Show, in full, each line of the data that contains "fractalNoise".

--- Data for review ---

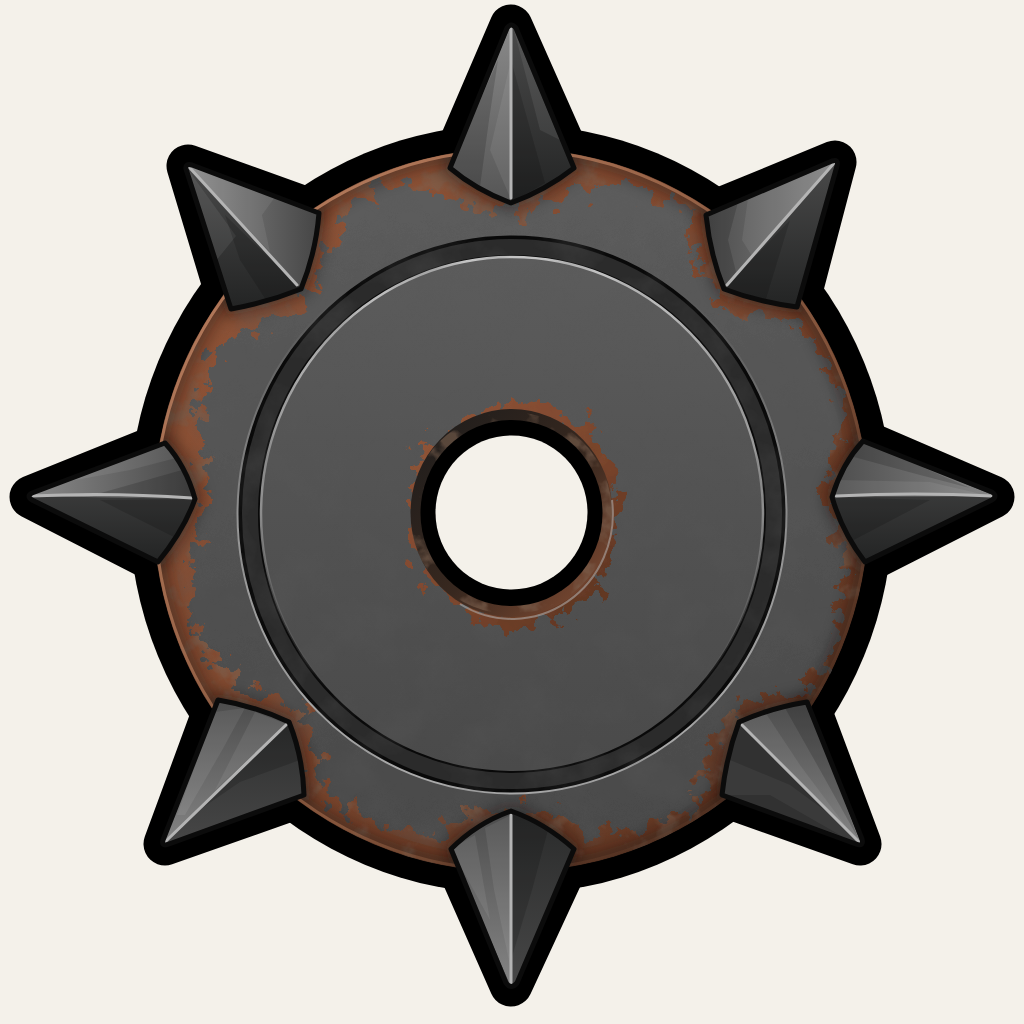
<!DOCTYPE html>
<html lang="en">
<head>
<meta charset="utf-8">
<title>Spiked iron wheel</title>
<style>
:root{--paper:#f4f1ea;--ink:#000;--line:#0b0b0b;--iron:#525252;--groove:#2a2a2a;--rust:#7d4a31;--rust-dark:#3d241a;--shine:#b4b4b4}
html,body{margin:0;height:100%;overflow:hidden;background:var(--paper)}
svg{display:block;width:1024px;height:1024px}
.paper{fill:var(--paper)}
.ink{fill:var(--ink)}
.rim path{fill:var(--ink);stroke:var(--ink);stroke-width:43;stroke-linejoin:round}
.edge{fill:none;stroke:var(--line);stroke-width:5;stroke-linejoin:round}
.ridge{fill:none;stroke:var(--shine);stroke-width:3;stroke-linecap:round}
.tone-light{fill:#fff;opacity:.07}
.tone-dark{fill:#000;opacity:.16}
.shine{fill:none;stroke:var(--shine)}
</style>
</head>
<body>
<svg viewBox="0 0 1024 1024" role="img" aria-label="Rusty iron wheel with eight spikes">
<defs>
<linearGradient id="plate" x1="0" y1="0" x2="0" y2="1"><stop offset="0" stop-color="#5c5c5c"/><stop offset=".5" stop-color="#525252"/><stop offset="1" stop-color="#4a4a4a"/></linearGradient>
<linearGradient id="rust" x1="0" y1="0" x2="1" y2="1"><stop offset="0" stop-color="#94573a"/><stop offset=".5" stop-color="#7d472e"/><stop offset="1" stop-color="#57311f"/></linearGradient>
<linearGradient id="rim-shine" x1="0" y1="0" x2="1" y2="1"><stop offset="0" stop-color="#c08464"/><stop offset=".6" stop-color="#a26a4b" stop-opacity=".6"/><stop offset="1" stop-color="#4a2a1c" stop-opacity="0"/></linearGradient>
<linearGradient id="groove-shine" x1="0" y1="0" x2="0" y2="1"><stop offset="0" stop-color="#c4c4c4"/><stop offset=".5" stop-color="#8c8c8c"/><stop offset=".85" stop-color="#666" stop-opacity="0"/></linearGradient>
<linearGradient id="groove-lip" x1="0" y1="0" x2="0" y2="1"><stop offset=".1" stop-color="#777" stop-opacity="0"/><stop offset=".5" stop-color="#999"/><stop offset="1" stop-color="#aaa"/></linearGradient>
<linearGradient id="bore" x1="0" y1="0" x2="1" y2="1"><stop offset=".1" stop-color="#211e1c"/><stop offset=".55" stop-color="#38281f"/><stop offset=".85" stop-color="#70432e"/></linearGradient>
<linearGradient id="light-down" x1="0" y1="0" x2="0" y2="1"><stop offset="0" stop-color="#8a8a8a"/><stop offset="1" stop-color="#555"/></linearGradient>
<linearGradient id="light-up" x1="0" y1="0" x2="0" y2="1"><stop offset="0" stop-color="#4c4c4c"/><stop offset="1" stop-color="#858585"/></linearGradient>
<linearGradient id="dark-down" x1="0" y1="0" x2="0" y2="1"><stop offset="0" stop-color="#4a4a4a"/><stop offset="1" stop-color="#232424"/></linearGradient>
<linearGradient id="dark-up" x1="0" y1="0" x2="0" y2="1"><stop offset="0" stop-color="#2a2b2b"/><stop offset="1" stop-color="#474747"/></linearGradient>
<linearGradient id="light-right" x1="0" y1="0" x2="1" y2="0"><stop offset="0" stop-color="#8b8b8b"/><stop offset="1" stop-color="#454545"/></linearGradient>
<linearGradient id="light-left" x1="0" y1="0" x2="1" y2="0"><stop offset="0" stop-color="#4d4d4d"/><stop offset="1" stop-color="#868686"/></linearGradient>
<filter id="ragged" x="-5%" y="-5%" width="110%" height="110%"><feTurbulence type="fractalNoise" baseFrequency=".06" numOctaves="4" seed="7"/><feDisplacementMap in="SourceGraphic" scale="48" xChannelSelector="R" yChannelSelector="G"/></filter>
<filter id="blur" x="-30%" y="-30%" width="160%" height="160%"><feGaussianBlur stdDeviation="8"/></filter>
<filter id="stains" x="0" y="0" width="100%" height="100%"><feTurbulence type="fractalNoise" baseFrequency=".035" numOctaves="4" seed="3"/><feColorMatrix values="0 0 0 0 .2  0 0 0 0 .12  0 0 0 0 .08  5 0 0 0 -2.5"/><feComposite in2="SourceGraphic" operator="in"/></filter>
<filter id="grain" x="0" y="0" width="100%" height="100%"><feTurbulence type="fractalNoise" baseFrequency=".02" numOctaves="5" seed="12"/><feColorMatrix values="0 0 0 0 .1  0 0 0 0 .1  0 0 0 0 .1  0 1.6 0 0 -.65"/><feComposite in2="SourceGraphic" operator="in"/></filter>
<clipPath id="disc-clip"><ellipse cx="511" cy="510" rx="358" ry="362"/></clipPath>
<path id="spike-n" d="M507 28Q511 22 516 28L574 168Q546 190 511 203Q476 190 450 168Z"/>
<path id="spike-s" d="M506 983Q511 990 517 983L574 849Q545 823 511 811Q477 823 451 849Z"/>
<path id="spike-w" d="M32 493Q26 496 32 500L158 562Q184 530 195 499Q186 466 165 443Z"/>
<path id="spike-e" d="M992 492Q998 496 992 500L865 562Q842 532 832 497Q842 464 863 441Z"/>
<path id="spike-nw" d="M186 169Q185 163 192 165L319 213Q316 252 301 289Q266 303 231 309Z"/>
<path id="spike-ne" d="M832 161Q839 159 837 166L797 307Q758 302 724 289Q710 254 706 215Z"/>
<path id="spike-sw" d="M163 840Q161 847 169 844L304 795Q303 757 289 722Q255 706 218 700Z"/>
<path id="spike-se" d="M856 844Q864 847 862 839L807 702Q770 708 739 722Q726 757 722 795Z"/>
<g id="spikes"><use href="#spike-n"/><use href="#spike-s"/><use href="#spike-w"/><use href="#spike-e"/><use href="#spike-nw"/><use href="#spike-ne"/><use href="#spike-sw"/><use href="#spike-se"/></g>
</defs>

<rect class="paper" width="1024" height="1024"/>

<g class="rim">
<ellipse class="ink" cx="511" cy="509" rx="382" ry="385"/>
<path d="M511 26L450 168H574ZM511 985L451 849H574ZM31 497L158 562L165 443ZM993 497L865 562L863 441ZM188 166L319 213L231 309ZM835 162L797 307L706 215ZM165 844L304 795L218 700ZM860 844L807 702L722 795Z"/>
</g>

<g id="disc" clip-path="url(#disc-clip)">
<ellipse cx="511" cy="510" rx="358" ry="362" fill="url(#rust)"/>
<ellipse cx="511" cy="510" rx="358" ry="362" filter="url(#stains)" opacity=".6"/>
<path fill="url(#plate)" filter="url(#ragged)" d="M511 216L470 208L440 194L385 184L346 210L325 268L296 312L250 330L215 348L202 390L200 440L208 490L188 560L190 612L214 660L248 690L302 706L318 775L350 814L400 832L440 834L480 808L545 808L590 836L650 826L700 800L712 740L738 704L808 686L834 650L842 580L838 540L824 490L842 420L826 360L800 326L720 308L698 256L688 216L640 186L580 190Z"/>
<use href="#spikes" fill="#120c09" stroke="#120c09" stroke-width="12" filter="url(#blur)" opacity=".55"/>
<ellipse cx="511" cy="510" rx="357" ry="361" fill="none" stroke="#150c08" stroke-width="16" filter="url(#blur)" opacity=".45"/>
<ellipse cx="511" cy="510" rx="356" ry="360" fill="none" stroke="url(#rim-shine)" stroke-width="3"/>
</g>

<g id="groove">
<ellipse cx="512" cy="514" rx="274" ry="279" fill="none" stroke="url(#groove-lip)" stroke-width="3"/>
<ellipse cx="512" cy="514" rx="262" ry="267" fill="none" stroke="#090909" stroke-width="23"/>
<ellipse cx="512" cy="514" rx="262" ry="267" fill="none" stroke="#2b2b2b" stroke-width="16"/>
<ellipse cx="512" cy="514" rx="251" ry="257" fill="url(#plate)"/>
<ellipse cx="512" cy="514" rx="251" ry="257" fill="none" stroke="url(#groove-shine)" stroke-width="2.5"/>
</g>
<ellipse cx="511" cy="512" rx="340" ry="344" filter="url(#grain)" opacity=".4"/>

<g id="hub">
<path fill="url(#rust)" filter="url(#ragged)" d="M470 412L512 404L550 408L592 432L614 462L618 510L612 560L590 600L550 620L515 628L480 618L440 594L416 560L408 500L420 450Z"/>
<path filter="url(#stains)" opacity=".7" d="M440 440L512 412L580 440L608 500L600 560L560 604L510 614L450 590L415 530Z"/>
<ellipse cx="511.5" cy="513" rx="101" ry="104" fill="url(#bore)"/>
<circle cx="511" cy="513" r="101" filter="url(#stains)" opacity=".6"/>
<path class="shine" stroke-width="2" opacity=".55" d="M612 500A101 105 0 0 1 460 604"/>
<ellipse class="ink" cx="511.5" cy="513" rx="91" ry="93"/>
<ellipse class="paper" cx="511.5" cy="512.5" rx="76" ry="77"/>
</g>

<g id="spike-north">
<use href="#spike-n" fill="url(#dark-down)"/>
<path fill="url(#light-down)" d="M511 25L450 168Q476 190 511 203Z"/>
<path class="tone-dark" d="M498 60L450 168L480 187L489 120ZM511 60L545 183L511 203Z"/>
<path class="tone-light" d="M511 60L490 150L511 200ZM514 30L560 140L540 130Z"/>
<path class="ridge" d="M511 28V198"/>
</g>
<g id="spike-south">
<use href="#spike-s" fill="url(#dark-up)"/>
<path fill="url(#light-up)" d="M511 987L451 849Q477 823 511 811Z"/>
<path class="tone-light" d="M511 815L485 828L494 890L511 970ZM451 849L475 835L490 920Z"/>
<path class="tone-dark" d="M511 811L548 830L532 890L511 960Z"/>
<path class="ridge" d="M511 815V984"/>
</g>
<g id="spike-west">
<use href="#spike-w" fill="url(#dark-down)"/>
<path fill="url(#light-right)" d="M29 496L165 443Q186 466 195 499Z"/>
<path class="tone-light" d="M70 481L165 443L176 458L130 470Z"/>
<path class="tone-dark" d="M90 496L182 470L195 499ZM100 500L195 499L176 538Z"/>
<path class="ridge" d="M31 496Q110 492 192 498"/>
</g>
<g id="spike-east">
<use href="#spike-e" fill="url(#dark-down)"/>
<path fill="url(#light-left)" d="M995 496L863 441Q842 464 832 497Z"/>
<path class="tone-light" d="M838 480L930 482L985 495L835 496Z"/>
<path class="tone-dark" d="M863 441L850 456L920 475L970 488ZM832 497L930 500L850 542Z"/>
<path class="ridge" d="M836 496Q915 492 992 496"/>
</g>
<g id="spike-northwest">
<use href="#spike-nw" fill="url(#dark-down)"/>
<path fill="url(#light-right)" d="M187 165L319 213Q316 252 301 289Z"/>
<path class="tone-light" d="M187 165L275 197L262 215L270 252ZM187 168L215 262L236 236Z"/>
<path class="tone-dark" d="M225 215L301 289L266 300L240 260Z"/>
<path class="ridge" d="M189 167L297 285"/>
</g>
<g id="spike-northeast">
<use href="#spike-ne" fill="url(#dark-down)"/>
<path fill="url(#light-left)" d="M837 160L706 215Q710 254 724 289Z"/>
<path class="tone-light" d="M830 165L748 198L742 240L752 256Z"/>
<path class="tone-dark" d="M706 215L738 202L728 240L736 272L724 289ZM790 220L765 302L724 289Z"/>
<path class="ridge" d="M835 162L727 285"/>
</g>
<g id="spike-southwest">
<use href="#spike-sw" fill="url(#dark-up)"/>
<path fill="url(#light-up)" d="M162 846L218 700Q255 706 289 722Z"/>
<path class="tone-light" d="M215 712L245 708L225 745L185 815L177 815ZM255 712L286 724L215 790Z"/>
<path class="tone-dark" d="M289 722L300 760L240 782L195 813Z"/>
<path class="ridge" d="M164 843L287 724"/>
</g>
<g id="spike-southeast">
<use href="#spike-se" fill="#3a3a3a"/>
<path fill="url(#light-up)" d="M862 846L807 702Q770 708 739 722Z"/>
<path class="tone-light" d="M739 722L765 712L800 765L850 832Z"/>
<path class="tone-dark" d="M807 702L785 708L820 770L858 838ZM739 722L730 760L790 785L835 818ZM722 795L770 795L840 835Z"/>
<path class="ridge" d="M742 725L860 843"/>
</g>
<use href="#spikes" class="edge"/>
</svg>
</body>
</html>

---

Answer to this problem.
<filter id="ragged" x="-5%" y="-5%" width="110%" height="110%"><feTurbulence type="fractalNoise" baseFrequency=".06" numOctaves="4" seed="7"/><feDisplacementMap in="SourceGraphic" scale="48" xChannelSelector="R" yChannelSelector="G"/></filter>
<filter id="stains" x="0" y="0" width="100%" height="100%"><feTurbulence type="fractalNoise" baseFrequency=".035" numOctaves="4" seed="3"/><feColorMatrix values="0 0 0 0 .2  0 0 0 0 .12  0 0 0 0 .08  5 0 0 0 -2.5"/><feComposite in2="SourceGraphic" operator="in"/></filter>
<filter id="grain" x="0" y="0" width="100%" height="100%"><feTurbulence type="fractalNoise" baseFrequency=".02" numOctaves="5" seed="12"/><feColorMatrix values="0 0 0 0 .1  0 0 0 0 .1  0 0 0 0 .1  0 1.6 0 0 -.65"/><feComposite in2="SourceGraphic" operator="in"/></filter>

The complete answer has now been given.